As we discussed earlier this week, under the FLSA employers do not have to pay employees for “bona fide meal periods,” because the regulations do not consider them to be work time. For a break to qualify as a bona fide meal period, “[t]he employee must be completely relieved from duty for purposes of eating regular meals,” and the break must generally be at least 30 minutes or longer. The rules even allow periods shorter than 30 minutes to qualify as unpaid “under special circumstances.” For example, in a 2004 opinion letter, the Department of Labor found that an employer could permissibly reduce its 30-minute unpaid lunch break to 20 minutes and provide an extra 10 to 15-minute paid break, given that the arrangement was the product of collective bargaining between the employer and a union. Importantly for our Fifth Circuit case earlier this week, employees could reach the break room in under two minutes.
Posts about meal breaks often lead to questions like this one:

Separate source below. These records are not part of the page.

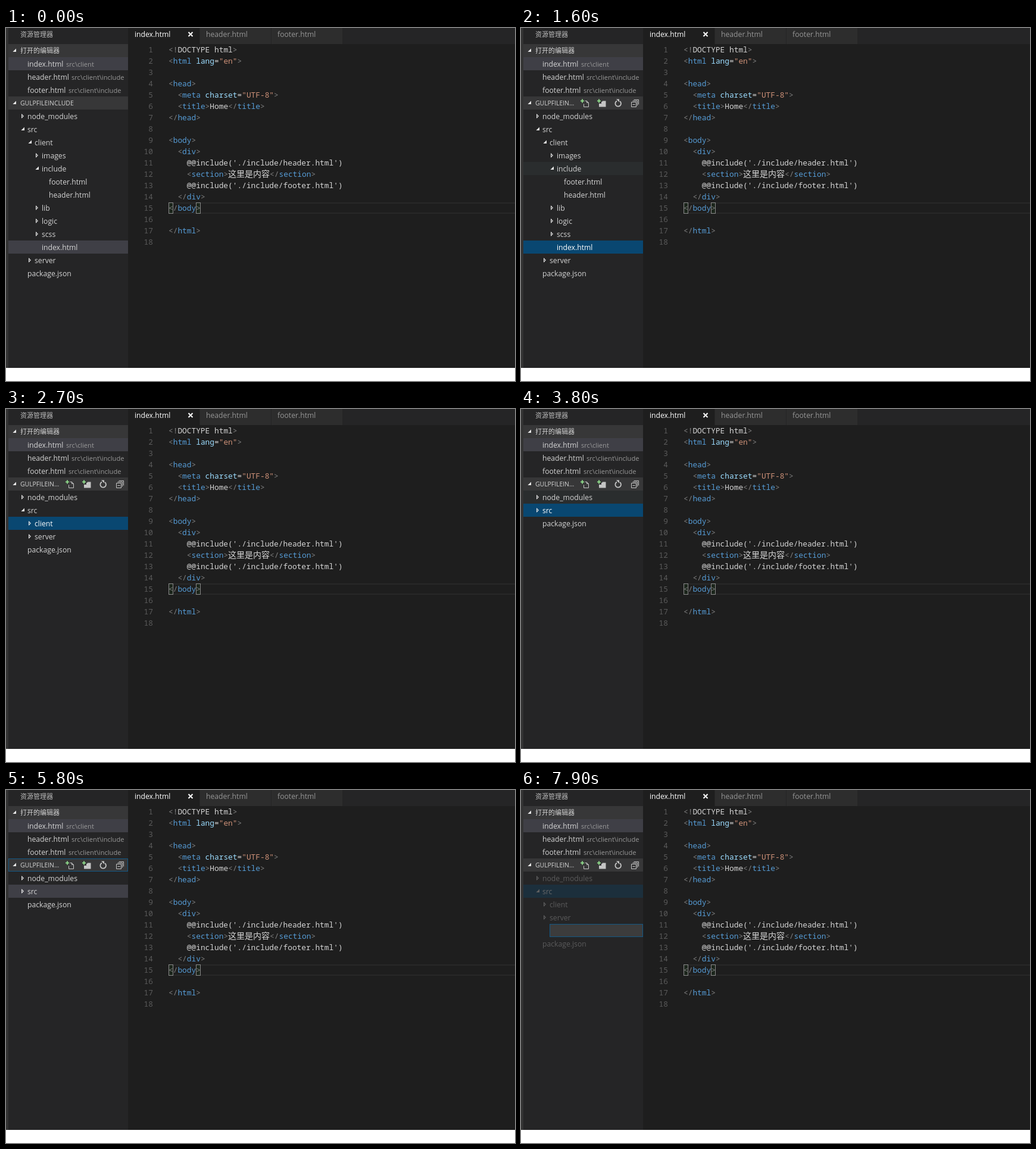
Recreate the animation shown at these times as an HTML page. Size 855 by 593 pixels, loop 8000 ms.

```html
<!DOCTYPE html>
<html lang="zh">
<head>
<meta charset="UTF-8">
<style>
  html, body { margin: 0; width: 100%; height: 100%; overflow: hidden; background: #fff; }
  svg { display: block; }
  text { white-space: pre; font: 12.2px "Open Sans", "Noto Sans CJK SC", sans-serif; }
  .code { font: 12.83px "Noto Sans Mono", monospace; }
  .cjk { font-family: "Noto Sans CJK SC", "Noto Sans CJK JP", sans-serif; }
</style>
</head>
<body>
<svg id="stage" width="855" height="593"><g id="fixed"></g><g id="tree"></g></svg>
<script>
const LOOP = 8000, ROW = 22, LINE = 19, CHAR = 7.7;
const FG = '#d4d4d4', BLUE = '#094771', GREY = '#3f3f46', OUTLINE = '#135784';

const rect = (x, y, w, h, fill, extra = '') =>
  `<rect x="${x}" y="${y}" width="${w}" height="${h}" fill="${fill}" ${extra}/>`;
const frame = (x, y, w, h, fill, stroke) =>
  rect(x + .5, y + .5, w - 1, h - 1, fill, `stroke="${stroke}"`);
const path = (x, y, d, attrs) => `<path transform="translate(${x} ${y})" d="${d}" ${attrs}/>`;
const text = (x, y, s, fill, size, cls = '', anchor = 'start') =>
  `<text x="${x}" y="${y}" fill="${fill}" class="${cls}" text-anchor="${anchor}" ` +
  `${size ? `style="font-size:${size}px"` : ''}>${s.replace(/&/g, '&amp;').replace(/</g, '&lt;')}</text>`;
const twistie = (x, y, open) => path(x, y,
  open ? 'M11 10.07H5.344L11 4.414z' : 'M6 4v8l4-4zm1 2.414L8.586 8 7 9.586z', 'fill="#e8e8e8"');

// ---- editor and static parts of the sidebar ----
const source = `<!DOCTYPE html>
<html lang="en">

<head>
  <meta charset="UTF-8">
  <title>Home</title>
</head>

<body>
  <div>
    @@include('./include/header.html')
    <section>这里是内容</section>
    @@include('./include/footer.html')
  </div>
</body>

</html>
`.split('\n');
const TOKEN = /(<[!\/]?|>)|((?<=<\/?)\w+)|(\w+(?==))|("[^"]*")|\w+|[^<>"\w]+/g;
const COLORS = ['#808080', '#569cd6', '#9cdcfe', '#ce9178'];

function codeLine(line, i) {
  const y = 41 + LINE * i;
  let x = 273, out = text(247, y, String(i + 1), '#5a5a5a', 0, 'code', 'end');
  for (const [token, ...kinds] of line.matchAll(TOKEN)) {
    const wide = /[^\x00-\x7f]/.test(token);
    const color = COLORS[kinds.findIndex(Boolean)] || FG;
    out += text(x, y, token, color, wide ? 14 : 0, wide ? 'cjk' : 'code');
    x += token.length * (wide ? 14 : CHAR);
  }
  return out;
}

function drawFixed() {
  let out = rect(0, 0, 855, 571, '#1e1e1e') + rect(0, 0, 4, 571, '#333') +
    rect(4, 0, 201, 571, '#252526') + rect(325, 0, 530, 27, '#252526') +
    rect(326, 0, 119, 27, '#2d2d2d') + rect(446, 0, 119, 27, '#2d2d2d');
  out += text(216, 15, 'index.html', '#fff') + text(336, 15, 'header.html', '#969696') +
    text(456, 15, 'footer.html', '#969696');
  out += path(306, 6.5, 'M.5 .5l7 7M7.5 .5l-7 7', 'stroke="#fff" stroke-width="2"');

  out += text(24, 15, '资源管理器', '#bbb', 11, 'cjk');
  out += rect(4, 27, 201, ROW, '#373738') + twistie(6, 30, true) +
    text(24, 42, '打开的编辑器', FG, 11, 'cjk') + rect(4, 49, 201, ROW, GREY);
  [['index.html', 101, 'src\\client'], ['header.html', 110, 'src\\client\\include'],
   ['footer.html', 105, 'src\\client\\include']].forEach(([name, x, dir], i) => {
    const y = 65 + ROW * i;
    out += text(36, y, name, FG) + text(x, y, dir, '#999', 11.1);
  });

  out += rect(274, 294, 590, 17, 'none', 'stroke="#282828" stroke-width="2"');
  for (const x of [273, 319]) out += frame(x, 293, 8, LINE, 'rgba(0,100,0,.1)', '#888');
  return out + source.map(codeLine).join('');
}

// ---- file tree ----
const tree = [
  [0, 'node_modules', 1], [0, 'src', 1], [1, 'client', 1], [2, 'images', 1], [2, 'include', 1],
  [3, 'footer.html'], [3, 'header.html'], [2, 'lib', 1], [2, 'logic', 1], [2, 'scss', 1],
  [2, 'index.html'], [1, 'server', 1], [1, ''], [0, 'package.json']
];

// each step changes part of the state
const steps = [
  [0, { open: ['src', 'client', 'include'], selected: 'index.html' }],
  [300, { actions: true, hover: 'images' }],
  [500, { hover: 'include' }],
  [600, { hover: 'footer.html' }],
  [700, { hover: 'include' }],
  [1600, { focus: true }],
  [2000, { open: ['src', 'client'], selected: 'include' }],
  [2200, { hover: 'client' }],
  [2700, { open: ['src'], selected: 'client' }],
  [3100, { hover: 'src' }],
  [3400, { open: [], selected: 'src' }],
  [3800, { hover: 'node_modules' }],
  [5000, { hover: null, focus: false }],
  [5100, { collapsed: true, outline: true }],
  [5700, { outline: false }],
  [5800, { collapsed: false, outline: true }],
  [7300, { outline: false }],
  [7400, { open: ['src'], focus: true, editing: true, caret: true }],
  [7900, { caret: false }]
];

function actionIcons() {
  const line = 'fill="none" stroke="#c5c5c5"';
  const plus = x => path(x, 118, 'M1 4.5h6M4 1.5v6', 'stroke="#89d185" stroke-width="2"');
  return path(99, 118, 'M8.5 4.5h3l3 3v7h-8v-5M11.5 4.5v3h3', line) + plus(99) +
    path(127, 118, 'M4 9v5.5h11.5V4.5H10L9 6H8v3z', 'fill="#c5c5c5"') + plus(127) +
    path(155, 118, 'M11 5a4.8 4.8 0 1 1-5 -.4', line + ' stroke-width="1.8"') +
    path(155, 118, 'M5 1.5h5v5z', 'fill="#c5c5c5"') +
    path(183, 118, 'M2.5 6.5h8v8h-8zM4.5 10.5h4M4.5 4.5h8v8M6.5 2.5h8v8', line);
}

function drawTree(s) {
  let out = rect(4, 115, 201, ROW, '#373738');
  if (s.outline) out += frame(4, 115, 201, ROW, 'none', OUTLINE);
  out += twistie(6, 118, !s.collapsed) +
    text(24, 130, s.actions ? 'GULPFILEIN...' : 'GULPFILEINCLUDE', FG, 10.4);
  if (s.actions) out += actionIcons();
  if (s.collapsed) return out;

  let y = 137, hiddenBelow = Infinity;
  for (const [depth, name, folder] of tree) {
    if (depth > hiddenBelow || (!name && !s.editing)) continue;
    const open = s.open.includes(name), selected = name === s.selected;
    hiddenBelow = folder && !open ? depth : Infinity;
    const x = 36 + 12 * depth;
    if (!name) {
      out += frame(x, y, 205 - x, ROW, '#3c3c3c', OUTLINE);
      if (s.caret) out += rect(51, y + 3, 1, 17, FG);
    } else {
      const back = selected ? (s.focus ? BLUE : GREY) : name === s.hover ? '#2a2d2e' : 'none';
      out += `<g opacity="${s.editing ? .3 : 1}">` + rect(4, y, 201, ROW, back) +
        (folder ? twistie(x - 16, y + 3, open) : '') +
        text(x, y + 16, name, selected && s.focus ? '#fff' : FG) + '</g>';
    }
    y += ROW;
  }
  return out;
}

const fixedLayer = document.getElementById('fixed'), treeLayer = document.getElementById('tree');
fixedLayer.innerHTML = drawFixed();
let shown = 0;
function tick() {
  const t = performance.now() % LOOP;
  const past = steps.filter(([at]) => at <= t);
  if (past.length !== shown) {
    shown = past.length;
    treeLayer.innerHTML = drawTree(Object.assign({}, ...past.map(([, change]) => change)));
  }
  requestAnimationFrame(tick);
}
tick();
</script>
</body>
</html>
```
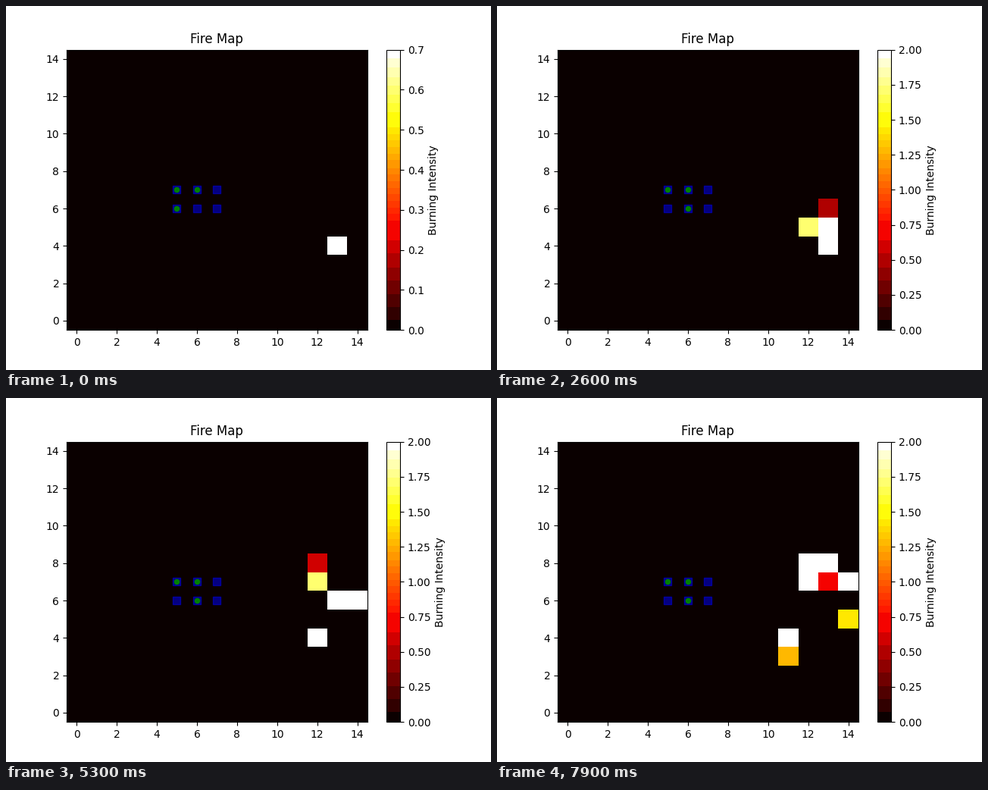
These frames come from a looping animation (640x480 px, 8 s). A matplotlib script:

```python
import matplotlib.pyplot as plt
import numpy as np
from matplotlib.animation import FuncAnimation
from matplotlib.colors import ListedColormap

SIZE, FRAMES, STEP_MS = 15, 80, 100
START, GROWTH, PEAK = 0.5, 0.1, 2.0
NEVER = 999

# (column, row, ignition step, burn-out step)
FIRES = [
    (13, 4, -2, 41), (13, 5, 11, 53), (12, 5, 14, 40), (14, 3, 22, 24),
    (13, 6, 26, 54), (11, 5, 30, 32), (14, 5, 31, 33), (12, 4, 38, 75),
    (14, 6, 38, 76), (12, 7, 41, NEVER), (12, 8, 52, NEVER),
    (11, 4, 54, NEVER), (14, 7, 54, NEVER), (13, 8, 61, NEVER),
    (14, 5, 70, NEVER), (11, 3, 71, NEVER), (13, 7, 77, NEVER),
]
HOUSES = [(x, y) for y in (6, 7) for x in (5, 6, 7)]
MOVE_STEP = 5


def banded_hot():
    """Hot colormap averaged over coarse red, green and blue steps."""
    colors = plt.get_cmap("hot")(np.arange(256))[:, :3]
    keys = (colors * 255).astype(int) // [32, 16, 32]
    out = colors.copy()
    for key in np.unique(keys, axis=0):
        band = (keys == key).all(axis=1)
        out[band] = colors[band].mean(axis=0)
    out[(keys == keys[0]).all(axis=1)] = colors[0]
    out[(keys == keys[-1]).all(axis=1)] = 1
    return ListedColormap(out)


def fire_map(step):
    grid = np.zeros((SIZE, SIZE))
    for x, y, lit, out in FIRES:
        if lit <= step < out:
            grid[y, x] = min(START + GROWTH * (step - lit), PEAK)
    return grid


def crew(step):
    third = (5, 6) if step < MOVE_STEP else (6, 6)
    return [(5, 7), (6, 7), third]


plt.rcParams["font.family"] = "DejaVu Sans"
fig, ax = plt.subplots(figsize=(6.4, 4.8), dpi=100)
image = ax.imshow(fire_map(0), cmap=banded_hot(), origin="lower",
                  aspect="auto", interpolation="nearest", vmin=0, vmax=0.7)
fig.colorbar(image, ax=ax, label="Burning Intensity")
ax.set_title("Fire Map")
ax.scatter(*zip(*HOUSES), s=50, c="blue", marker="s", alpha=0.5)
dots = ax.scatter(*zip(*crew(0)), s=20, c="green")
ax.set(xlim=(-0.5, SIZE - 0.5), ylim=(-0.5, SIZE - 0.5))


def update(step):
    grid = fire_map(step)
    image.set_data(grid)
    image.set_clim(0, round(grid.max(), 6))
    dots.set_offsets(crew(step))
    return image, dots


anim = FuncAnimation(fig, update, frames=FRAMES, interval=STEP_MS,
                     repeat=True, repeat_delay=0, blit=False)
plt.show()
```
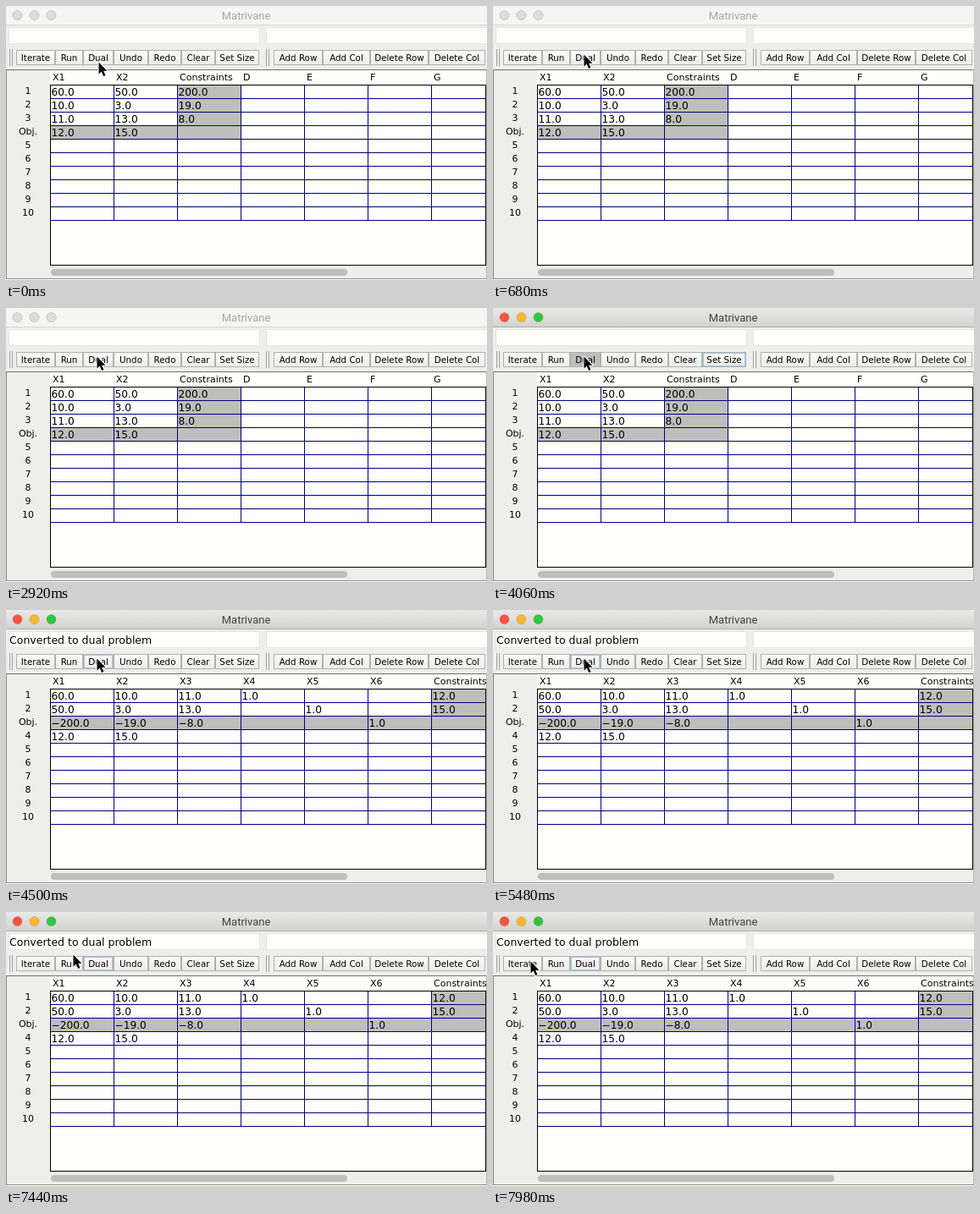
Animation of 568 by 324 pixels, one loop 8000 ms. Source, as an HTML page with a canvas:

```html
<!DOCTYPE html>
<html lang="en">
<head>
<meta charset="utf-8">
<title>Matrivane</title>
<style>
html, body { margin: 0; width: 100%; height: 100%; overflow: hidden; background: #eee; }
canvas { display: block; width: 568px; height: 324px; }
</style>
</head>
<body>
<canvas id="stage" width="568" height="324"></canvas>
<script>
const ctx = document.getElementById('stage').getContext('2d');
const W = 568, H = 324, LOOP = 8000;
const PRESS = 4040, FOCUS_MOVE = 4080, RELEASE = 4200;
const PANEL = '#eeeeec', PAPER = '#fefefc', SHADE = '#bebebc', EDGE = '#8c8c84', GRID = '#00007c';
const COL = 75, ROW = 16, LEFT = 52, TOP = 93, ROWS = 10;

// label, left edge, right edge
const buttons = [
  ['Iterate', 12, 57], ['Run', 58, 90], ['Dual', 91, 126], ['Undo', 127, 167],
  ['Redo', 168, 206], ['Clear', 207, 246], ['Set Size', 247, 298],
  ['Add Row', 316, 373], ['Add Col', 374, 429], ['Delete Row', 430, 498], ['Delete Col', 499, 565]
];

const primal = {
  headers: ['X1', 'X2', 'Constraints', 'D', 'E', 'F', 'G'],
  rows: [['60.0', '50.0', '200.0'], ['10.0', '3.0', '19.0'], ['11.0', '13.0', '8.0'], ['12.0', '15.0']],
  objective: 3, constraint: 2
};
const dual = {
  headers: ['X1', 'X2', 'X3', 'X4', 'X5', 'X6', 'Constraints'],
  rows: [
    ['60.0', '10.0', '11.0', '1.0', '', '', '12.0'],
    ['50.0', '3.0', '13.0', '', '1.0', '', '15.0'],
    ['−200.0', '−19.0', '−8.0', '', '', '1.0'],
    ['12.0', '15.0']
  ],
  objective: 2, constraint: 6
};

const progress = (t, from, to) => Math.min(1, Math.max(0, (t - from) / (to - from)));
const easeOut = k => 1 - (1 - k) ** 2;
const easeInOut = k => k * k * (3 - 2 * k);

function rect(x, y, w, h, fill) {
  ctx.fillStyle = fill;
  ctx.fillRect(x, y, w, h);
}

function frame(x, y, w, h, color) {
  ctx.strokeStyle = color;
  ctx.lineWidth = 1;
  ctx.strokeRect(x + .5, y + .5, w - 1, h - 1);
}

function shade(top, bottom, from, to) {
  const gradient = ctx.createLinearGradient(0, top, 0, bottom);
  gradient.addColorStop(0, from);
  gradient.addColorStop(1, to);
  return gradient;
}

function text(value, x, y, size, align = 'left', color = '#000', family = '"DejaVu Sans"') {
  ctx.font = `${size}px ${family}, sans-serif`;
  ctx.textAlign = align;
  ctx.fillStyle = color;
  ctx.fillText(value, x, y);
}

function drawTitle(active) {
  rect(0, 0, W, 22, active ? shade(0, 22, '#e9e9e7', '#d2d2d0') : '#f5f5f3');
  rect(0, 22, W, 1, active ? '#b0b0a8' : '#d6d6d0');
  ['#fc5444', '#fdb830', '#30c840'].forEach((color, i) => {
    ctx.beginPath();
    ctx.arc(13.5 + 20 * i, 11, 5.5, 0, 2 * Math.PI);
    ctx.fillStyle = active ? color : '#dcdcd8';
    ctx.fill();
    ctx.lineWidth = 1;
    ctx.strokeStyle = active ? 'rgba(110,50,0,.2)' : '#c8c8c4';
    ctx.stroke();
  });
  text('Matrivane', 283.5, 16, 13, 'center', active ? '#404040' : '#a4a4a0', 'Roboto');
}

function drawToolbar(t) {
  for (const [x, w] of [[3, 297], [307, 262]]) {
    rect(x, 25, w, 20, PAPER);
    frame(x, 25, w, 20, '#e4e4e0');
  }
  if (t >= RELEASE) text('Converted to dual problem', 4, 40, 12.5);

  for (const x of [4, 7, 307, 310]) rect(x, 51, 1, 20, '#a0a09c');
  const focused = t < PRESS ? '' : t < FOCUS_MOVE ? 'Set Size' : 'Dual';
  for (const [label, x, right] of buttons) {
    const pressed = label === 'Dual' && t >= PRESS && t < RELEASE;
    const w = right - x + 1;
    rect(x, 52, w, 18, pressed ? SHADE : shade(52, 70, '#fafaf8', '#ececea'));
    frame(x, 52, w, 18, '#b0b0ac');
    if (label === focused) frame(x + 1, 53, w - 2, 16, '#a8c8e0');
    text(label, x + w / 2, 65, 10.3, 'center');
  }
  rect(0, 75, W, 1, '#707068');
}

function drawTable({ headers, rows, objective, constraint }) {
  rect(LEFT, 76, W - LEFT, 231, PAPER);
  rect(LEFT, TOP + objective * ROW, (constraint + 1) * COL, ROW, SHADE);
  rect(LEFT + constraint * COL, TOP, COL, objective * ROW, SHADE);

  for (let r = 1; r <= ROWS; r++) rect(LEFT, TOP + r * ROW, 515, 1, GRID);
  for (let c = 1; c < 7; c++) rect(LEFT + c * COL, TOP, 1, ROWS * ROW + 1, GRID);
  frame(LEFT, TOP, 515, 214, '#000');

  ctx.save();
  ctx.beginPath();
  ctx.rect(0, 76, 567, 231);
  ctx.clip();
  headers.forEach((label, c) => text(label, 55 + c * COL, 88, 11));
  rows.forEach((row, r) => row.forEach((value, c) =>
    text(value, 53.5 + c * COL, 106 + r * ROW, 12.2)));
  for (let r = 0; r < ROWS; r++)
    text(r === objective ? 'Obj.' : r + 1, 26, 104 + r * ROW, 11, 'center');
  ctx.restore();
}

function drawEdges() {
  ctx.beginPath();
  ctx.roundRect(53, 311, 350, 8, 4);
  ctx.fillStyle = SHADE;
  ctx.fill();
  rect(0, 75, 1, 248, EDGE);
  rect(567, 75, 1, 248, '#b8b8b0');
  rect(0, 322, W, 1, EDGE);
  rect(0, 323, W, 1, PAPER);
}

// The pointer settles on Dual, rests, then swings in a shallow arc to Iterate.
function pointerAt(t) {
  const settle = easeOut(progress(t, 0, 500));
  const travel = easeInOut(progress(t, 6980, 7980));
  const lift = Math.sin(Math.PI * progress(t, 6980, 7720));
  return [109 - 2 * settle - 63 * travel, 66 - 9 * settle + travel - 8 * lift];
}

function drawPointer(t) {
  const [x, y] = pointerAt(t).map(Math.round);
  ctx.save();
  ctx.translate(x + .5, y + .5);
  const arrow = new Path2D('M0 0V14L3.2 11L5.6 16.5L8 15.4L5.6 10.2H10Z');
  ctx.lineWidth = 2;
  ctx.lineJoin = 'round';
  ctx.strokeStyle = '#fff';
  ctx.stroke(arrow);
  ctx.fillStyle = '#000';
  ctx.fill(arrow);
  ctx.restore();
}

function draw(now) {
  const t = now % LOOP;
  rect(0, 0, W, H, PANEL);
  drawTitle(t >= PRESS);
  drawToolbar(t);
  drawTable(t < RELEASE ? primal : dual);
  drawEdges();
  drawPointer(t);
}

const start = performance.now();
function tick() {
  draw(performance.now() - start);
  requestAnimationFrame(tick);
}
tick();
</script>
</body>
</html>
```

Q: Our electronic timekeeping system automatically deducts 30 minutes for a meal period if the employee does not enter a specific start time and end time. Does it matter that we do not require employees to badge in and out at the actual start and end times of their lunch breaks?
For starters, having employees record the exact start and end times for their unpaid lunch or other meal period and deducting this exact time from the paid workday is the least risky, least ambiguous, most transparent approach to recording time. We’ll discuss this next week, but rounding usually creates more trouble than it is worth.
For example, in Quickley v. University of Maryland Medical System Corporation, a hospital automatically deducted 30 minutes from employees’ workday for scheduled meal breaks. Unlike in the scenario above, though, the employees who sued the hospital alleged that they had no way (either through their electronic time clock or later through manual changes) to adjust this deduction if they worked during their meal break or shortened it. In denying the hospital’s motion to dismiss, the court explained that even employers with clearly articulated automatic deduction policies must “make every effort to facilitate reporting opportunities” for actual start and end times when shifting the burden to an employee to report deviations in standard meal breaks. The court explained that employers “cannot simply abdicate responsibility for adequate compensation by shifting the burden to employees.” To minimize wage and hour liability, an employer must “exercise its control and see that the work is not performed if it does not want it to be performed.”
That said, certain industries and employers historically have rounded meal periods to 30 minutes or even automatically deducted meal periods without regard to the break’s actual start or end time. By automatic deductions, I mean that the employer deducts the same, set period each shift for an employee’s meal break. For those of you who need or want to implement automatic deductions, the DOL does allow automatic deductions under the FLSA regulations.
Upshot for Employers
Again, eliminate automatic deductions for meal periods if you can. Just because you have always done things this way does not mean that a better way is not available. If you decide to implement mandatory deductions, remember that the FLSA requires employers to compensate employees for all work “suffered or permitted,” even work an employer does not know about or even specifically authorizes in advance. That makes meal times potentially troublesome, such as when employees eat at their workstations, get called back to work, or use their smartphones during their lunch break.
First, as the court counseled in Quickley, employers must implement a policy, clearly communicate it, and regularly train new hires, employees, and supervisors on how to use it. Importantly, the policy and the actual timekeeping system must provide ways (preferably multiple) for employees and/or their managers to override or adjust an automatic deduction if they work during some or all of their meal breaks. Of course, given the risk of “off the clock” work or, as in Naylor, breaks that end up too short to be noncompensable, make sure you talk to experienced wage and hour counsel first before implementing (or continuing) an automatic deduction policy!
Are you an employer (large or small) that has a general wage and hour question that you would like us to answer? If so, contact us! Leave a comment, send an e-mail, or Tweet @HassDoug. We’ll get an answer to you about your situation if we can, and we even may use your question as part of a hypothetical question in a future blog post here on The Day Shift!